- EXCERPTED DATA -
+--

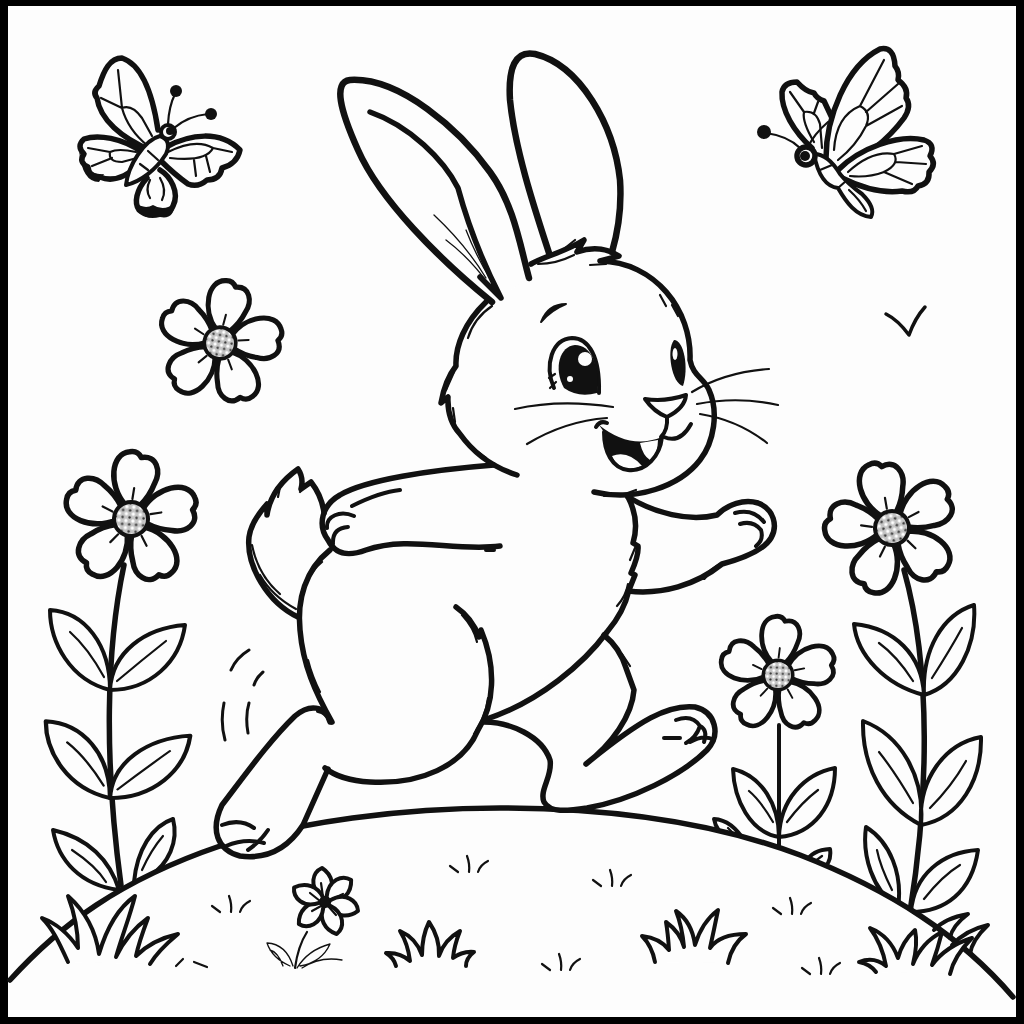
<!DOCTYPE html>
<html lang="en">
<head>
<meta charset="utf-8">
<title>Running rabbit colouring page</title>
<style>
:root{--ink:#111;--paper:#fdfdfd;--shade:#c4c4c4}
html,body{margin:0;overflow:hidden;background:var(--paper)}
svg{display:block;width:1024px;height:1024px}
.ink{fill:none;stroke:var(--ink);stroke-width:4;stroke-linecap:round;stroke-linejoin:round}
.paper{fill:var(--paper)}
.bold{stroke-width:5.5}
.heavy{stroke-width:6.5}
.fine{stroke-width:2.2}
.hair{stroke-width:1.3}
.solid{fill:var(--ink);stroke:none}
.white{fill:var(--paper);stroke:none}
</style>
</head>
<body>
<svg viewBox="0 0 1024 1024" role="img" aria-label="Line drawing of a rabbit running over a hill among flowers and butterflies">
<defs>
<pattern id="seeds" width="7" height="7" patternUnits="userSpaceOnUse">
<rect width="7" height="7" fill="#c4c4c4"/><circle cx="2" cy="2" r="1.7" fill="#fff"/><circle cx="5.500" cy="5.500" r="1.2" fill="#333"/>
</pattern>
<g id="petal">
<path class="ink paper bold" d="M-7-14C-25-32-25-64-6-67Q2-69 6-62C21-66 27-50 21-37Q17-24 8-14Z"/>
<path class="ink fine" d="M0-20L1-31"/>
</g>
<g id="flower">
<use href="#petal"/>
<use href="#petal" transform="rotate(72)"/>
<use href="#petal" transform="rotate(144)"/>
<use href="#petal" transform="rotate(216)"/>
<use href="#petal" transform="rotate(288)"/>
<circle class="ink" r="17" style="fill:url(#seeds)"/>
</g>
<g id="leaf-pair">
<path class="ink paper" d="M0 0C-40-10-60-48-60-80C-25-78 0-45 0 0Z"/>
<path class="ink paper" d="M0 0C2-38 35-62 75-65C70-28 40 0 0 0Z"/>
<path class="ink fine" d="M-6-13Q-22-42-40-58M7-9Q32-30 56-49"/>
</g>
<path id="sprig" class="ink fine" d="M-20-2L-12 4M-3-12Q0-4-1 4M18-7Q10-3 8 4"/>
</defs>

<rect width="1024" height="1024" fill="#000"/>
<rect class="paper" x="8" y="6" width="1008" height="1011"/>

<g id="left-plant">
<path class="ink bold" d="M124 565C106 650 104 760 121 885"/>
<use href="#leaf-pair" x="110" y="690"/>
<use href="#leaf-pair" transform="translate(110 800) scale(1.07 .96) translate(0 -2)"/>
<path class="ink paper" d="M119 890C80 885 58 860 53 830C88 838 110 860 119 890ZM134 882C137 850 152 826 173 819C179 842 168 864 150 876"/>
<path class="ink fine" d="M72 850Q96 866 106 882M142 870Q151 850 163 836"/>
<use href="#flower" transform="translate(131 519) rotate(4)"/>
</g>

<g id="right-plant">
<path class="ink bold" d="M904 570C932 670 928 800 910 912"/>
<path class="ink paper" d="M924 695C885 685 857 655 854 624C895 628 922 655 924 695ZM924 695C922 650 942 615 974 605C977 645 958 685 924 695ZM921 825C882 805 862 765 863 721C900 735 925 775 921 825ZM921 825C918 780 944 744 981 737C982 780 960 818 921 825ZM898 908C872 890 862 855 866 827C890 842 903 874 898 908ZM911 912C914 875 942 852 978 850C972 892 945 912 911 912Z"/>
<path class="ink fine" d="M913 681Q897 656 879 643M932 678Q950 650 962 628M913 803Q895 772 879 752M930 808Q952 786 966 761M892 890Q880 866 877 850M924 899Q942 876 960 865"/>
<use href="#flower" transform="translate(892 528) rotate(-15)"/>
</g>

<g id="small-plant">
<path class="ink" d="M779 725V856"/>
<path class="ink paper" d="M779 837C750 832 734 800 733 769C762 776 779 805 779 837ZM779 837C780 800 804 774 835 768C835 805 814 834 779 837ZM745 842Q732 820 714 819Q716 832 730 840M806 862Q812 850 830 849Q832 862 822 870"/>
<path class="ink fine" d="M773 822Q760 800 749 791M787 822Q802 802 818 790M738 838L728 828M814 862L822 856"/>
<use href="#flower" transform="translate(778 675) scale(.87) rotate(2)"/>
</g>
<use href="#flower" transform="translate(220 343) scale(.93) rotate(10)"/>

<g id="hill">
<path class="paper" d="M8 982C60 925 120 880 220 846C300 822 400 808 500 808C620 808 720 825 800 855C890 890 960 935 1014 998V1017H8Z"/>
<path class="ink bold" d="M10 980C60 925 120 880 220 846C300 822 400 808 500 808C620 808 720 825 800 855C890 890 960 935 1013 997"/>
</g>

<g id="grass">
<path class="ink paper" d="M68 962C58 940 52 928 42 918C58 924 70 936 78 948C78 928 74 912 68 896C86 912 96 932 99 954C106 930 118 908 135 896C130 916 122 936 116 957C124 940 134 928 148 918C142 934 138 946 136 956C146 946 160 938 178 934C166 944 156 954 150 964"/>
<path class="ink paper" d="M396 966Q394 958 386 953Q400 952 410 961Q408 944 400 931Q416 938 422 955Q422 936 429 922Q440 938 439 956Q444 940 460 931Q454 946 453 958Q462 951 474 952Q466 958 466 966"/>
<path class="ink paper" d="M655 962Q652 946 642 936Q660 938 669 950Q668 934 666 922Q680 932 684 947Q682 926 676 911Q692 922 695 945Q702 922 718 910Q714 930 710 948Q720 934 746 934Q732 944 728 963"/>
<path class="ink paper" d="M876 972Q870 964 859 962Q874 956 886 966Q882 944 870 928Q890 936 898 958Q902 942 915 930Q918 944 913 964Q922 942 942 932Q938 948 932 965Q946 946 972 938Q954 956 950 974"/>
<path class="ink" d="M934 930Q945 918 968 914Q952 926 950 938M952 945Q966 930 988 925Q972 940 970 954"/>
<path class="ink fine" d="M176 966L183 959M194 962L207 967"/>
<use href="#sprig" x="232" y="908"/><use href="#sprig" x="470" y="868"/><use href="#sprig" x="613" y="882"/><use href="#sprig" x="793" y="910"/><use href="#sprig" x="562" y="966"/><use href="#sprig" x="822" y="970"/>
</g>

<g id="hill-flower">
<path class="ink fine" d="M307 932Q298 946 295 968"/>
<path class="ink hair" d="M293 966Q286 944 267 943Q272 958 290 966M283 966Q278 952 270 950M297 968Q308 950 330 944Q322 962 300 966M302 968Q320 956 342 960"/>
<g transform="translate(325 902)">
<path id="small-petal" class="ink paper" d="M-3-4C-17-16-12-30-3-34C8-27 10-14 3-4Z"/>
<use href="#small-petal" transform="rotate(55)"/><use href="#small-petal" transform="rotate(110)"/><use href="#small-petal" transform="rotate(165)"/><use href="#small-petal" transform="rotate(235)"/><use href="#small-petal" transform="rotate(300)"/>
<path class="ink fine" d="M-2-5L-4-19M5-2L18-8M3 4L11 13M-4 4L-13 9M-5-1L-15-9"/>
<circle class="solid" r="5"/>
</g>
</g>

<g id="left-butterfly">
<path class="ink paper bold" d="M150 150C122 138 100 120 97 98Q92 92 99 86C104 70 110 58 122 58C140 64 152 90 158 130"/>
<path class="ink paper bold" d="M142 152C122 138 98 134 84 139Q76 146 84 154Q78 162 88 167Q89 178 100 177C116 184 134 172 142 160"/>
<path class="ink paper bold" d="M166 147C190 134 220 130 240 150Q237 164 222 168Q220 180 207 180Q198 188 188 184Q174 174 160 160"/>
<path class="ink paper bold" d="M147 178C136 190 134 203 139 210Q148 218 156 212Q168 218 173 206C180 192 170 176 160 170"/>
<path class="solid" d="M135 202Q144 210 153 205Q164 212 175 203Q174 220 160 217Q140 222 135 202ZM79 150Q86 176 104 174L99 182Q82 182 79 150Z"/>
<path class="ink fine" d="M148 146Q128 130 122 108Q132 104 142 118L152 136M122 108L118 70M122 108L101 98M136 152Q118 148 110 152Q108 162 122 162L137 158M110 152L88 148M112 158L92 166M168 152Q196 138 213 148Q206 162 170 158M213 148L232 152M206 156L210 172M194 160L196 176M150 180Q145 190 150 198M160 178Q167 190 162 200"/>
<path class="ink paper" d="M126 185C128 166 144 140 160 136Q172 140 166 154C156 170 140 182 126 185Z"/>
<path class="ink fine" d="M148 151L158 160M140 164L148 170"/>
<circle class="ink paper" cx="168" cy="132" r="7"/><circle class="solid" cx="170" cy="131" r="4"/>
<path class="ink fine" d="M168 124Q169 106 175 94M174 128Q188 116 208 114"/>
<circle class="solid" cx="176" cy="91" r="6"/><circle class="solid" cx="211" cy="114" r="6"/>
</g>

<g id="right-butterfly">
<path class="ink paper bold" d="M812 148C794 132 781 110 782 92Q784 82 797 82Q806 92 814 93Q817 99 824 101L832 118L826 160"/>
<path class="ink paper bold" d="M826 158C826 118 846 66 880 49Q894 46 895 66Q900 72 898 80Q909 88 906 98Q912 106 904 118C888 140 862 160 838 172"/>
<path class="ink paper bold" d="M838 170C860 148 898 134 924 140Q936 144 930 156Q937 164 929 172Q930 184 918 186Q914 194 902 191C880 194 858 186 842 178"/>
<path class="ink fine" d="M834 150Q836 116 860 106Q872 112 866 126Q856 146 838 160M860 106L884 60M866 112L898 84M866 126L902 106M848 172Q872 150 894 154Q900 164 884 172Q868 178 850 176M894 154L922 146M896 162L926 164M884 172L912 184M814 142Q802 122 804 112Q816 110 820 124L822 148M804 112L790 92M814 113L818 102"/>
<path class="ink paper" d="M814 154Q828 154 840 174Q848 184 862 194Q876 208 871 217C856 216 846 202 838 188Q820 186 814 154Z"/>
<path class="ink fine" d="M820 170L832 165M838 188L846 181M849 190Q860 200 866 211"/>
<circle class="ink paper bold" cx="806" cy="156" r="9"/><circle class="solid" cx="805" cy="156" r="5"/>
<path class="ink fine" d="M800 148Q788 136 766 133M808 147Q814 134 828 122"/><circle class="solid" cx="764" cy="132" r="7"/>
</g>
<path id="bird" class="ink fine" d="M886 314Q898 320 909 335Q915 318 925 307" style="stroke-width:3.500"/>
<path id="motion-lines" class="ink fine" d="M231 670Q236 658 249 650M254 685Q256 678 263 672M225 740Q220 722 224 703M248 733Q245 716 249 703" style="stroke-width:3"/>

<g id="rabbit">
<g id="tail">
<path class="ink paper bold" d="M298 617C268 603 246 566 249 537Q251 522 267 504L267 515Q271 488 298 469Q304 478 301 489L311 482Q322 496 324 513"/>
<path class="ink fine" d="M252 545Q258 575 280 594M260 575Q272 596 296 609M272 498Q275 486 286 480M278 497L280 487M300 492L305 486"/>
</g>
<g id="far-arm">
<path class="ink paper bold" d="M628 497C655 513 688 522 717 515C728 504 744 499 758 503C774 509 778 526 771 538C764 550 744 558 722 564C696 585 662 595 628 591"/>
<path class="ink" d="M735 513Q753 508 764 522M740 524Q753 520 761 530Q764 540 756 546M722 564Q710 570 704 578"/>
</g>
<g id="far-leg">
<path class="ink paper bold" d="M484 722C510 722 542 736 550 760C553 776 539 790 544 802C550 813 567 811 587 808C632 800 682 775 707 750C721 735 716 712 695 707C668 704 640 720 586 764C612 744 632 716 634 690L626 668Q620 648 604 635"/>
<path class="ink" d="M676 720Q692 714 700 726Q696 738 686 743M690 742Q704 734 714 740M700 726Q708 730 704 742M664 738L680 738"/>
</g>
<g id="near-leg">
<path class="ink paper bold" d="M330 722C325 705 309 704 295 716C270 740 245 775 222 805C210 830 217 850 240 856C270 860 290 845 303 825L328 769"/>
<path class="ink" d="M222 825Q240 818 254 828M226 846Q245 838 264 843M268 830Q260 842 248 850M318 711Q326 712 331 722"/>
</g>
<g id="body">
<path class="ink bold" d="M330 550C305 570 297 600 300 630C303 665 315 692 332 722"/>
<path class="ink bold" d="M456 607Q472 618 479 637L481 630C497 668 494 705 478 730C463 766 420 785 370 782C350 781 335 776 325 768"/>
<path class="ink bold" d="M484 720C540 702 585 662 607 632Q624 612 629 590L635 575L631 573Q639 555 638 546L633 543Q640 520 628 497"/>
<path class="ink fine" d="M462 615Q474 628 477 642M488 698Q486 716 474 734M308 660Q312 676 320 692M306 584Q312 570 322 562M460 756Q445 768 430 773M617 606Q626 596 628 584M630 560L635 548M622 654L630 666"/>
</g>
<g id="near-arm">
<path class="ink bold" d="M494 465C430 470 365 480 340 495C322 505 317 525 328 540C336 556 350 556 366 550C408 535 455 552 500 546"/>
<path class="ink" d="M354 516C340 510 326 516 327 528M348 527Q332 528 333 544M352 506Q380 492 400 490M486 550L494 550"/>
</g>
<g id="head">
<path class="ink heavy paper" d="M549 253C535 210 515 150 510 100C508 68 515 50 535 54C580 65 614 125 620 180C622 210 617 235 612 252"/>
<path class="ink heavy paper" d="M492 302C440 260 380 200 358 150C340 110 333 82 350 80C400 77 460 130 490 172C514 205 520 245 529 278"/>
<path class="ink bold" d="M370 112C410 126 444 160 458 188C470 232 484 265 501 298L480 277"/>
<path class="ink hair" d="M434 215Q466 245 486 278M446 240Q470 258 490 286M466 230Q476 256 492 282"/>
<path class="ink bold" d="M486 302C465 322 455 346 456 366Q445 380 441 403L448 397Q447 420 460 434C475 455 495 468 517 475"/>
<path class="ink bold" d="M531 264C545 256 565 252 584 240L577 252Q600 244 619 256L600 261C655 262 692 310 690 360C693 376 704 378 709 390C719 412 714 442 700 460C680 486 636 502 594 492"/>
<path class="ink fine" d="M538 264Q556 264 574 255M560 252L575 240M590 265L606 264M492 306Q474 318 468 338M454 372L446 390M453 408L455 422M470 446L486 458M660 295L666 306M672 305L678 316M604 496Q622 496 636 490"/>
<path class="ink" d="M541 322Q548 304 566 304Q551 310 541 322Z" style="fill:var(--ink);stroke-width:2"/>
<g id="near-eye">
<path class="ink paper" d="M554 388C544 365 552 339 572 338C589 338 600 357 599 393"/>
<path class="solid" d="M564 388C553 368 560 346 575 345C591 345 600 365 597 393Q578 398 564 388Z"/>
<circle class="white" cx="585" cy="359" r="7"/><circle class="white" cx="570" cy="379" r="3"/>
<path class="ink fine" d="M555 374L549 378M556 382L550 388"/>
</g>
<g id="far-eye">
<path class="solid" d="M674 340C684 340 689 368 683 386C672 384 666 350 674 340Z"/><ellipse class="white" cx="675" cy="354" rx="2.500" ry="6"/>
</g>
<path id="nose" class="ink" d="M645 399Q666 402 686 395Q685 408 667 417Q654 412 645 399Z"/>
<path class="ink" d="M667 417Q668 430 661 437M664 437Q680 444 691 424"/>
<path id="mouth" class="solid" d="M599 425Q630 450 662 437C660 460 642 474 626 470C610 466 604 448 604 432Z"/>
<path class="white" d="M612 456Q628 450 642 466Q620 474 612 456ZM640 443L658 440Q658 454 650 460Q643 456 640 443Z"/>
<path class="ink" d="M596 427Q600 420 607 423M604 432C604 452 612 468 628 470C646 472 660 456 662 437"/>
<path id="whiskers" class="ink fine" d="M515 409Q560 399 613 407M527 444Q565 421 607 418M692 392Q725 372 769 369M697 404Q738 396 778 405M700 414Q738 420 767 443"/>
</g>
</g>
</svg>
</body>
</html>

+--

- PROBLEM REQUIREMENTS -
Each line of the data that includes "translate" should be copied.

- ANSWER TO THE PROBLEM -
<use href="#leaf-pair" transform="translate(110 800) scale(1.07 .96) translate(0 -2)"/>
<use href="#flower" transform="translate(131 519) rotate(4)"/>
<use href="#flower" transform="translate(892 528) rotate(-15)"/>
<use href="#flower" transform="translate(778 675) scale(.87) rotate(2)"/>
<use href="#flower" transform="translate(220 343) scale(.93) rotate(10)"/>
<g transform="translate(325 902)">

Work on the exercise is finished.